(Data extracted from a collection)
****

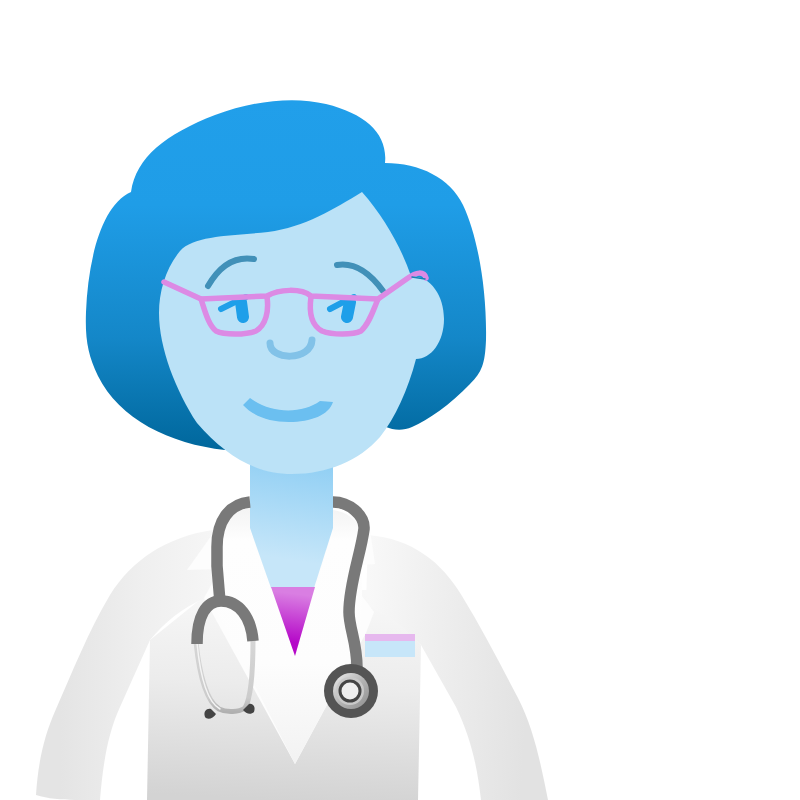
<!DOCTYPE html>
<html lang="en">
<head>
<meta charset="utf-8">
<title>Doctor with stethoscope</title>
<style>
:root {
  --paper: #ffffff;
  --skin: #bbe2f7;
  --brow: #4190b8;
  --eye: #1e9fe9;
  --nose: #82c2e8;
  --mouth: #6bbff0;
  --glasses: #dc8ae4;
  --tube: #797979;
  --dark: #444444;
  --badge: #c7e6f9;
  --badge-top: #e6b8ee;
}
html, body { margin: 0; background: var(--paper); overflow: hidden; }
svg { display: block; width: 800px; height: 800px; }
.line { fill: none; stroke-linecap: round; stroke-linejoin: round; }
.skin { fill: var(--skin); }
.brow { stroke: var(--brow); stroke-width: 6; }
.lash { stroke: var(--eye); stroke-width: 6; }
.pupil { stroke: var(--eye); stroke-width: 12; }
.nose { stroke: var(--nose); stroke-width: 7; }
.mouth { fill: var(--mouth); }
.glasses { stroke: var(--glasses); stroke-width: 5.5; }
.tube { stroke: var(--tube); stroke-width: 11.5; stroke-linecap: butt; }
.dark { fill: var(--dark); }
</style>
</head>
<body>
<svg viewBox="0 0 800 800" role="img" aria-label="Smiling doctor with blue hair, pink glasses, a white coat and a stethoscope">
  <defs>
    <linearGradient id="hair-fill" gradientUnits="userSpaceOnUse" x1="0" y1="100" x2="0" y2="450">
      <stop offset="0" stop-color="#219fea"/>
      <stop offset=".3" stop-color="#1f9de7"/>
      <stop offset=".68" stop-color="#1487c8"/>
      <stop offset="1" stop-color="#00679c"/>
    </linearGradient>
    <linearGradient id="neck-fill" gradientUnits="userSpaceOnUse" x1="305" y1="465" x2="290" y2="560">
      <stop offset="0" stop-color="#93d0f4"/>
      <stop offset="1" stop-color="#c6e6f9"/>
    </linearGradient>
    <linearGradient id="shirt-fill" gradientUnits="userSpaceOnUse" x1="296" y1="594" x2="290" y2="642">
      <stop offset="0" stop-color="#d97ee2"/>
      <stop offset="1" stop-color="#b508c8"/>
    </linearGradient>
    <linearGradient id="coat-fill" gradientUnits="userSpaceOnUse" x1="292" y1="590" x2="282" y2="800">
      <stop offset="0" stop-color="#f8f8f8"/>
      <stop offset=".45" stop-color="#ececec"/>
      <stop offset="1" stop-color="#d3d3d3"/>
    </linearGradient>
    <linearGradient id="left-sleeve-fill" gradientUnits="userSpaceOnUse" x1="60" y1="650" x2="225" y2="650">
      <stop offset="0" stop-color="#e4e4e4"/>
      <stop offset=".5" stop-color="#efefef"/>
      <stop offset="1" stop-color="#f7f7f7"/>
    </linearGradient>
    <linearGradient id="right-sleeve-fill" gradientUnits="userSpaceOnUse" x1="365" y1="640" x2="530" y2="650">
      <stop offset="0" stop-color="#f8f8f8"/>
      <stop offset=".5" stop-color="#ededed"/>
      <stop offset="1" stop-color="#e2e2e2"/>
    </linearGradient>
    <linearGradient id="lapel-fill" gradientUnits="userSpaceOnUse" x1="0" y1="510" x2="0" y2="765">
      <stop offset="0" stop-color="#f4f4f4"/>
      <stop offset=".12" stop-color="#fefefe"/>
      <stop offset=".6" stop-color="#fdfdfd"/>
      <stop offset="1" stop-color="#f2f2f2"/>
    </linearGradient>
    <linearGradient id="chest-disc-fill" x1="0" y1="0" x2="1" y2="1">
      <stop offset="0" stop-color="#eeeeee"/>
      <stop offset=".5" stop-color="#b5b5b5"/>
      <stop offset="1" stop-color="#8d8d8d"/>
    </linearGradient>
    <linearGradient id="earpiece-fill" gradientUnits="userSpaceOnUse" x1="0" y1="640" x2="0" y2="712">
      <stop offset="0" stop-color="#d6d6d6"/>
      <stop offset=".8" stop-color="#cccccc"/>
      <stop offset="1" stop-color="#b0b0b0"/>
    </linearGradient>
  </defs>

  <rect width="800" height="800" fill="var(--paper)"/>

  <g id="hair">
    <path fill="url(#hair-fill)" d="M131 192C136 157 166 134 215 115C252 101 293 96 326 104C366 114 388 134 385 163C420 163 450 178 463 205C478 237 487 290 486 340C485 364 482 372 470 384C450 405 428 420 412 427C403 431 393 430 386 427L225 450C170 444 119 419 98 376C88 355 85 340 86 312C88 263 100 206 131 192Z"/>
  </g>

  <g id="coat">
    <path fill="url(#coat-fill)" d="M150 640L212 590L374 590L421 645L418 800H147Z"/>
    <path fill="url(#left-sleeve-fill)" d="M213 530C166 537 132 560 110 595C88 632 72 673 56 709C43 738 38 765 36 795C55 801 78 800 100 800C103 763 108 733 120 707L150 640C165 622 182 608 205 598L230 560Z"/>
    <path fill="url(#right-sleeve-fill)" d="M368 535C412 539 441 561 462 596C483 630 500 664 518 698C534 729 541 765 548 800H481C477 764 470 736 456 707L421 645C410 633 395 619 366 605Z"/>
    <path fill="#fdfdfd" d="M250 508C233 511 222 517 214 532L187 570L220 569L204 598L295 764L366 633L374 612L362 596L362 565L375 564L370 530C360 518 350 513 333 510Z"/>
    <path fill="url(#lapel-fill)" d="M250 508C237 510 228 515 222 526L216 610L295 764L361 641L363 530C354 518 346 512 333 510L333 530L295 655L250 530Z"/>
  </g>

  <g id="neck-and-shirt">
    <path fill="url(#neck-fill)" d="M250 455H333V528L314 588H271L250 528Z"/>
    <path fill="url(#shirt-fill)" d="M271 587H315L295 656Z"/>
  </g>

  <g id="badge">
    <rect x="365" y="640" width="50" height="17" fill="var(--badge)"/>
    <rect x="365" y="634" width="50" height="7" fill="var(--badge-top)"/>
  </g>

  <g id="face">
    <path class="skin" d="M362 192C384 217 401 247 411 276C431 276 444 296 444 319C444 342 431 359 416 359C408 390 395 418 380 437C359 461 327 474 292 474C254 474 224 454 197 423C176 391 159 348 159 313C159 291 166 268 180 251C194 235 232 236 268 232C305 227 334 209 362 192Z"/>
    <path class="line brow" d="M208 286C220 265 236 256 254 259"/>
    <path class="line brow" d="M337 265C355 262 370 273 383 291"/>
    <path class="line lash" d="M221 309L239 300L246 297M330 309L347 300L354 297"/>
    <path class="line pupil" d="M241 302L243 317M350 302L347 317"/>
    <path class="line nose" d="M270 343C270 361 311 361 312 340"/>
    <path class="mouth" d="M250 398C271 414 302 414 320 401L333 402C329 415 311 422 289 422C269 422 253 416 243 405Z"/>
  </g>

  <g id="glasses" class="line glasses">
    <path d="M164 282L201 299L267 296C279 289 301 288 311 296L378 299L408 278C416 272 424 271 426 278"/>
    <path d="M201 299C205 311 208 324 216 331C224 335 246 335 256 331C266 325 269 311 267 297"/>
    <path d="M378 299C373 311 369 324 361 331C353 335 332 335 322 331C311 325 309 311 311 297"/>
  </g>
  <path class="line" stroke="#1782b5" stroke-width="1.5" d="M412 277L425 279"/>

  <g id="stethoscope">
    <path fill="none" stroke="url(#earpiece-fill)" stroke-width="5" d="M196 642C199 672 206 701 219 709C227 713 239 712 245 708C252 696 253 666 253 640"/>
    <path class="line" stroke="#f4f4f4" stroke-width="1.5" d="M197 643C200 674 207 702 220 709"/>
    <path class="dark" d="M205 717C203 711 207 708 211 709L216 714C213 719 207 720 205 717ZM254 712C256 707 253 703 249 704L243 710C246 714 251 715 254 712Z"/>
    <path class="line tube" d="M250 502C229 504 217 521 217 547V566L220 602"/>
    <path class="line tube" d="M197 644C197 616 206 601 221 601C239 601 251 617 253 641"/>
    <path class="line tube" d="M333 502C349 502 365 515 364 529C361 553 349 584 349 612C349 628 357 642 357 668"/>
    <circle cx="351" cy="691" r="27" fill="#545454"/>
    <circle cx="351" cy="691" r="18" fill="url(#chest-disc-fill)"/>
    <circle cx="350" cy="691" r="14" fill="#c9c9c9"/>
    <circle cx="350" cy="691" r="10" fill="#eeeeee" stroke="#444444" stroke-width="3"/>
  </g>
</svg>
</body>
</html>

****

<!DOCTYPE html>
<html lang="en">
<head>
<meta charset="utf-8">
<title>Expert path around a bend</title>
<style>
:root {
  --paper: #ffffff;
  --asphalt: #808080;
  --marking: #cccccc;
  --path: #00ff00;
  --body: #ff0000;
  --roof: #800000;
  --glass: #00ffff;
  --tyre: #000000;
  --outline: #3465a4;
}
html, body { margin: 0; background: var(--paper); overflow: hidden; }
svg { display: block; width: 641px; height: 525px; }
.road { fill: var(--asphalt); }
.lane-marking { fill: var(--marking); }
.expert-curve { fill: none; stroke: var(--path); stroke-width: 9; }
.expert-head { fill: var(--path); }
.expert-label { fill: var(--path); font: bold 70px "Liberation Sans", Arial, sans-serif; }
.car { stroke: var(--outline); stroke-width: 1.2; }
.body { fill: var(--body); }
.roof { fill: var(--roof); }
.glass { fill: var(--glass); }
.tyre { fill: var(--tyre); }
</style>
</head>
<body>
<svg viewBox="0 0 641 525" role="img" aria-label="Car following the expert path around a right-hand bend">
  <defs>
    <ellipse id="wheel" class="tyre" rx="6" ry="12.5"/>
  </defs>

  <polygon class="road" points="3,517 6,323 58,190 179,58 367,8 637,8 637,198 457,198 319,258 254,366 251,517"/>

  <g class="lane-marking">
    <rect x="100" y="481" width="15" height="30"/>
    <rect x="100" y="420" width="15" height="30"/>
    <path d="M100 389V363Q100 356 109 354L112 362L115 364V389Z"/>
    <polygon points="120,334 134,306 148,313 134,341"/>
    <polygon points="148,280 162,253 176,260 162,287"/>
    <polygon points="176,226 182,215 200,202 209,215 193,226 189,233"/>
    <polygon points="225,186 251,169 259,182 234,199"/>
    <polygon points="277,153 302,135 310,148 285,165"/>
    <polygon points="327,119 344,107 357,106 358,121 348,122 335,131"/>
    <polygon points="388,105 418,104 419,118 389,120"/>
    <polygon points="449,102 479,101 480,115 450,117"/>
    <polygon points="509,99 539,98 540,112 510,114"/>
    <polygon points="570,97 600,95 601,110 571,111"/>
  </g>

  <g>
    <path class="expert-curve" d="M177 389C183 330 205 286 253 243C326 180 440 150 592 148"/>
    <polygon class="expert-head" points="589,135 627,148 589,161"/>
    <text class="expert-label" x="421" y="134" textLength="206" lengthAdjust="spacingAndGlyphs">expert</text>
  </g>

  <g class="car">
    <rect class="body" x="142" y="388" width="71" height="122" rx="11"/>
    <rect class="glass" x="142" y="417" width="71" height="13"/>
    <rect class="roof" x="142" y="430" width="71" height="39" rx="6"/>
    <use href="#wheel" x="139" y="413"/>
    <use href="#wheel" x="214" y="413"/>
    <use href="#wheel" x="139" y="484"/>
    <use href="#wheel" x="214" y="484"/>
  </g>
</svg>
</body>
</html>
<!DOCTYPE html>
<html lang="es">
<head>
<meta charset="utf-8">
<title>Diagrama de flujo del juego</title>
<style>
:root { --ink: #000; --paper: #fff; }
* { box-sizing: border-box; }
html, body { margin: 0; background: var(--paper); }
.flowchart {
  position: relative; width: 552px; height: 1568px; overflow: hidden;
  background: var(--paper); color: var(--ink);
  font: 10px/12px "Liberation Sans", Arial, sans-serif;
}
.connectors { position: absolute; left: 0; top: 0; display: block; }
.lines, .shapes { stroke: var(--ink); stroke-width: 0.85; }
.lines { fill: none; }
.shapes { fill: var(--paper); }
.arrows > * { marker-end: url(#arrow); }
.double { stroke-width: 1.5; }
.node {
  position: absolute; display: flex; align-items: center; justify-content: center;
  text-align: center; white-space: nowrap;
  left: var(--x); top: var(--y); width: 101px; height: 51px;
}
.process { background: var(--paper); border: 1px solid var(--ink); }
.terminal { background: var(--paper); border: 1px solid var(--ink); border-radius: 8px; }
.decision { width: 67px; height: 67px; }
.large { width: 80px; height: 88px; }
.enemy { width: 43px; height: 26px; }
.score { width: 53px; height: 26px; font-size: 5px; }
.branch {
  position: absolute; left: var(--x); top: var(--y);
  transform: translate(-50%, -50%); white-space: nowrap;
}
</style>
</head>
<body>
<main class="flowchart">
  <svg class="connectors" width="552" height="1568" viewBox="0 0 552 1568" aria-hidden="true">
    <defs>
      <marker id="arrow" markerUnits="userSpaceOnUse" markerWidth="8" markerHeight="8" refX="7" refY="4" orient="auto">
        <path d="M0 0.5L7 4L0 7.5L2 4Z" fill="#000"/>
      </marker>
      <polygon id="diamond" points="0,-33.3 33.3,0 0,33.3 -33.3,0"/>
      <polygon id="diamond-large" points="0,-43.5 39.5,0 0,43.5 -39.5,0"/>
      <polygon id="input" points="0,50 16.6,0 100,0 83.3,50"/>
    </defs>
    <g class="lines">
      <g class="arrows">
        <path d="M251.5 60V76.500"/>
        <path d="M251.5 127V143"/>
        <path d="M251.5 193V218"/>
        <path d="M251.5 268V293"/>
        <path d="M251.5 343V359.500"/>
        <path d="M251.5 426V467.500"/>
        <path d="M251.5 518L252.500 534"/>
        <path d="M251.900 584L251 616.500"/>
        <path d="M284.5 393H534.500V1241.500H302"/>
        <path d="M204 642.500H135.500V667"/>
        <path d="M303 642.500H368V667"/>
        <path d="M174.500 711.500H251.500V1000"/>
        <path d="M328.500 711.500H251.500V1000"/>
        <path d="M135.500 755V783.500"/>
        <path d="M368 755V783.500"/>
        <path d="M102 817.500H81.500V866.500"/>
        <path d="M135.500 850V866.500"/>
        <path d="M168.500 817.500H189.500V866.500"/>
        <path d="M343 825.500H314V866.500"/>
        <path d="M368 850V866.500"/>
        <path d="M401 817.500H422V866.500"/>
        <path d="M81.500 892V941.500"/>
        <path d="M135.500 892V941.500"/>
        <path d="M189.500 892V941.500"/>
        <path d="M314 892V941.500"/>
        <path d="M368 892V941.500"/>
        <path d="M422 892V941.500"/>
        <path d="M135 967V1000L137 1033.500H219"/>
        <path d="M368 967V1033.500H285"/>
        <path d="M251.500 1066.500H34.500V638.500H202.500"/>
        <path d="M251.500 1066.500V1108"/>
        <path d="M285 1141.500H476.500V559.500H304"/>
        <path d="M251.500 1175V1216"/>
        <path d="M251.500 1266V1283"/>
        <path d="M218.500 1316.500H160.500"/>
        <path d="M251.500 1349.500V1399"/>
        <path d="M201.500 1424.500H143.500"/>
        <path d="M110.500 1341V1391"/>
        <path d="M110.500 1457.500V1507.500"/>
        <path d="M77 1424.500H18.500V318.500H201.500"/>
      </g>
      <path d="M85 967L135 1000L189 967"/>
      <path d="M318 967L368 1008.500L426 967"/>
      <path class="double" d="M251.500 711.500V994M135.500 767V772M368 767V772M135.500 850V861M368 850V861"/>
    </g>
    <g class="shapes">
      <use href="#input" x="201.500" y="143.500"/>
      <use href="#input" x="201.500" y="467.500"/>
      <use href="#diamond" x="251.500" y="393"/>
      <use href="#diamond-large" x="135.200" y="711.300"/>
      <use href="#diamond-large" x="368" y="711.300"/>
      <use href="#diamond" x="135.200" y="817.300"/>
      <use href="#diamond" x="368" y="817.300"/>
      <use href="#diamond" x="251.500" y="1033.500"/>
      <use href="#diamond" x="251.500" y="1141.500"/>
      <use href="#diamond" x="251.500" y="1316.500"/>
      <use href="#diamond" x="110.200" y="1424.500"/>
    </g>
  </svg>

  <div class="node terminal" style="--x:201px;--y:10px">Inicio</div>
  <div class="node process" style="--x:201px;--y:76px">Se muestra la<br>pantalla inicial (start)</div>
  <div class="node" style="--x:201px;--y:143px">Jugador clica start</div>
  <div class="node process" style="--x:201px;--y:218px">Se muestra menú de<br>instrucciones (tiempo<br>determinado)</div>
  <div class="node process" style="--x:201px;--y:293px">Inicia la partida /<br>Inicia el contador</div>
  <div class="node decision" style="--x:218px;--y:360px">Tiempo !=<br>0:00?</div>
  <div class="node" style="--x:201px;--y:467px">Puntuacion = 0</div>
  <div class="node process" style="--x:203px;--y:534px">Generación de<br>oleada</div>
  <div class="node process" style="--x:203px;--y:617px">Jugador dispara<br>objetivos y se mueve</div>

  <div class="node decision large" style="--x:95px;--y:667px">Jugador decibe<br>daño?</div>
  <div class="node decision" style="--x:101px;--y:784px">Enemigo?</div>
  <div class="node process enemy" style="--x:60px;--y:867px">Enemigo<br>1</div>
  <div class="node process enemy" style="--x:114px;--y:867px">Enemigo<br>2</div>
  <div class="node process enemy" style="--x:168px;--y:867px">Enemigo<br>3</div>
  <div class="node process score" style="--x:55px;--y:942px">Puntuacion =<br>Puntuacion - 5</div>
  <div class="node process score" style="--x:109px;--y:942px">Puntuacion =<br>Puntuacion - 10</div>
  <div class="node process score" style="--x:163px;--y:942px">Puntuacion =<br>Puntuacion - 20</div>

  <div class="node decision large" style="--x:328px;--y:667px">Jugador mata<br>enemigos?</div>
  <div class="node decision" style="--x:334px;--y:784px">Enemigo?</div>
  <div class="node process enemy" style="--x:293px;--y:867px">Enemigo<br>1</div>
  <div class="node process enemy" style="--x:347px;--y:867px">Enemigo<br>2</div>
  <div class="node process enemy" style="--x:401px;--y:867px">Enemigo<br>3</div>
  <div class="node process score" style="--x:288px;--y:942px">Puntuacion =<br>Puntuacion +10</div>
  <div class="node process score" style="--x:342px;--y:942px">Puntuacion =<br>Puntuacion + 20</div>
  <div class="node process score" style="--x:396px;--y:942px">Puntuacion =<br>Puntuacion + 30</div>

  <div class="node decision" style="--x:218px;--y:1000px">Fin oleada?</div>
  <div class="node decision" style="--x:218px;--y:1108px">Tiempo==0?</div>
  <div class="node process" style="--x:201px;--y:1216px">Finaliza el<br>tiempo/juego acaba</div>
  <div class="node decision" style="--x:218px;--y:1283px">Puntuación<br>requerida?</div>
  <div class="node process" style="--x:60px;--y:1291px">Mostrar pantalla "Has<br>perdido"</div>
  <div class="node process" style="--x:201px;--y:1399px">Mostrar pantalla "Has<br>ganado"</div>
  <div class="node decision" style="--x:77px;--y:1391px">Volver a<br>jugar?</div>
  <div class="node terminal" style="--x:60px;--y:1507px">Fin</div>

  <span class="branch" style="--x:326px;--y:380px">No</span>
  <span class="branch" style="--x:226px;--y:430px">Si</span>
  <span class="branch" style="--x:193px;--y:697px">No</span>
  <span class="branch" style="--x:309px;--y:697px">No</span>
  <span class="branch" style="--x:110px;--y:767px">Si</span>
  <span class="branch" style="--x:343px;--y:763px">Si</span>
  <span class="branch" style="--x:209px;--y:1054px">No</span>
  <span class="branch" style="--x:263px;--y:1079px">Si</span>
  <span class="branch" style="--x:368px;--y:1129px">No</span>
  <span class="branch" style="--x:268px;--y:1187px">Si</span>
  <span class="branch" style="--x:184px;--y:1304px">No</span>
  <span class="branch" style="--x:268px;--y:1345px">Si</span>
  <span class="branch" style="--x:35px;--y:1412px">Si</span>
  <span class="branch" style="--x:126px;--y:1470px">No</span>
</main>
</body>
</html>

****

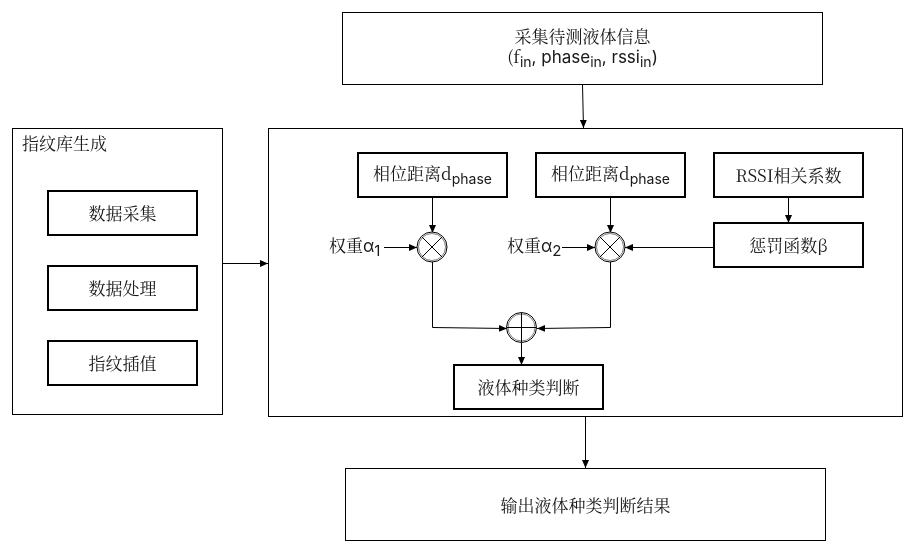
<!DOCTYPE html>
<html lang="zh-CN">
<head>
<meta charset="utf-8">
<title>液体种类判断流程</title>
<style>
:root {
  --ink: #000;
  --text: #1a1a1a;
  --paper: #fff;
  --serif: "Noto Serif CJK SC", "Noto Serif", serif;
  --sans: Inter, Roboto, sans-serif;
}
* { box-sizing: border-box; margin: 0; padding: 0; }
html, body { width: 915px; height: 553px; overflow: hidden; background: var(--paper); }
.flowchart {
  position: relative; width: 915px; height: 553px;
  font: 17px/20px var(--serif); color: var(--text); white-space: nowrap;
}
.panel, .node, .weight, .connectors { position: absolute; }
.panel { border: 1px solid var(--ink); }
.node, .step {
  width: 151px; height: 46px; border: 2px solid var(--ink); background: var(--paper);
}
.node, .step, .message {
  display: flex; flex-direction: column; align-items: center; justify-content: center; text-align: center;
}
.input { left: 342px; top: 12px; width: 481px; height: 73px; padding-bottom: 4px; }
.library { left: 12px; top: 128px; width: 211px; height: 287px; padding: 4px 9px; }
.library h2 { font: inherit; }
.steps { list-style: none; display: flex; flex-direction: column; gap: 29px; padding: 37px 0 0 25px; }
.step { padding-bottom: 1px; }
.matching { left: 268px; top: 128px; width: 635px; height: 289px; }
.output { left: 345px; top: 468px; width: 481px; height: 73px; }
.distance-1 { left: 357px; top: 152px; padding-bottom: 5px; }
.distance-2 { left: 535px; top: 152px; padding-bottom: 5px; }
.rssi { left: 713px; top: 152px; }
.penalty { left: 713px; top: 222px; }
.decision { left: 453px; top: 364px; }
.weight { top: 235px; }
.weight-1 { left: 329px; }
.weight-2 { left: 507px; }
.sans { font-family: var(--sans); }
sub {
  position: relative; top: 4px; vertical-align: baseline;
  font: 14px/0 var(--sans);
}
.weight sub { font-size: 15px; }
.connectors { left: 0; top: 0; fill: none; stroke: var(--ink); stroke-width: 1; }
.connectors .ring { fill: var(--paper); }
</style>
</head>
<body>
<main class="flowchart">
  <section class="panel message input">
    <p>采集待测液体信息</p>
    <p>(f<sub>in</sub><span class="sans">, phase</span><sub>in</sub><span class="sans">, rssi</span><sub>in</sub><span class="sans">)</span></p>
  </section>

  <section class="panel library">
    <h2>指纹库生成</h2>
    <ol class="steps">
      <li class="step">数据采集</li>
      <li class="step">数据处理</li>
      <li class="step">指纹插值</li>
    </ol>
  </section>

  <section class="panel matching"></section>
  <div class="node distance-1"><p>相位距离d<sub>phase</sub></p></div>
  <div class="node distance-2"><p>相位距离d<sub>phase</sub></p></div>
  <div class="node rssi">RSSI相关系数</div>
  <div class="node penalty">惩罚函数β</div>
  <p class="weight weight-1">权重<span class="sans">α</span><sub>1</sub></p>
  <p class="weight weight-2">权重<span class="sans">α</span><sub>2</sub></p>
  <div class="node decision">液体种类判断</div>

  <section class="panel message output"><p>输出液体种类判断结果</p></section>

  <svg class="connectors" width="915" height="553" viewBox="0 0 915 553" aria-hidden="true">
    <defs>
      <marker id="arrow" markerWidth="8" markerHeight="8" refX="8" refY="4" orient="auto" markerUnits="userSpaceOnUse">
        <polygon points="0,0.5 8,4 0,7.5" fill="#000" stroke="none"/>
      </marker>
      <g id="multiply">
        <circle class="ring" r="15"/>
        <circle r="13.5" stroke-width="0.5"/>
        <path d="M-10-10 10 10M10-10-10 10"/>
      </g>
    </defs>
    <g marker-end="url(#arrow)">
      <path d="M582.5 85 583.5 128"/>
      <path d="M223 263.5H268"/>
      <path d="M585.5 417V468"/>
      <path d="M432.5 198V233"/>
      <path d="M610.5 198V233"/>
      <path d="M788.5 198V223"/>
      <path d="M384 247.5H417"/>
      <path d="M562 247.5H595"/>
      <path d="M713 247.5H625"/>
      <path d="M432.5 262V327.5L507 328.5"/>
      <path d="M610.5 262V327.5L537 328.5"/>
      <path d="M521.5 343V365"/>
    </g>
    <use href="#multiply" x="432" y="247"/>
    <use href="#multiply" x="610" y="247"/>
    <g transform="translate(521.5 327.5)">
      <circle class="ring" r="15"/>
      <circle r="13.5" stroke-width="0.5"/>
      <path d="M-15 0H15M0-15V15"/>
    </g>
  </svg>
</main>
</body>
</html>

****

TASK DIRECTIONS
The answer to this exercise is one number: how many lines of the records above contain the string "diamond".

TASK OUTPUT
11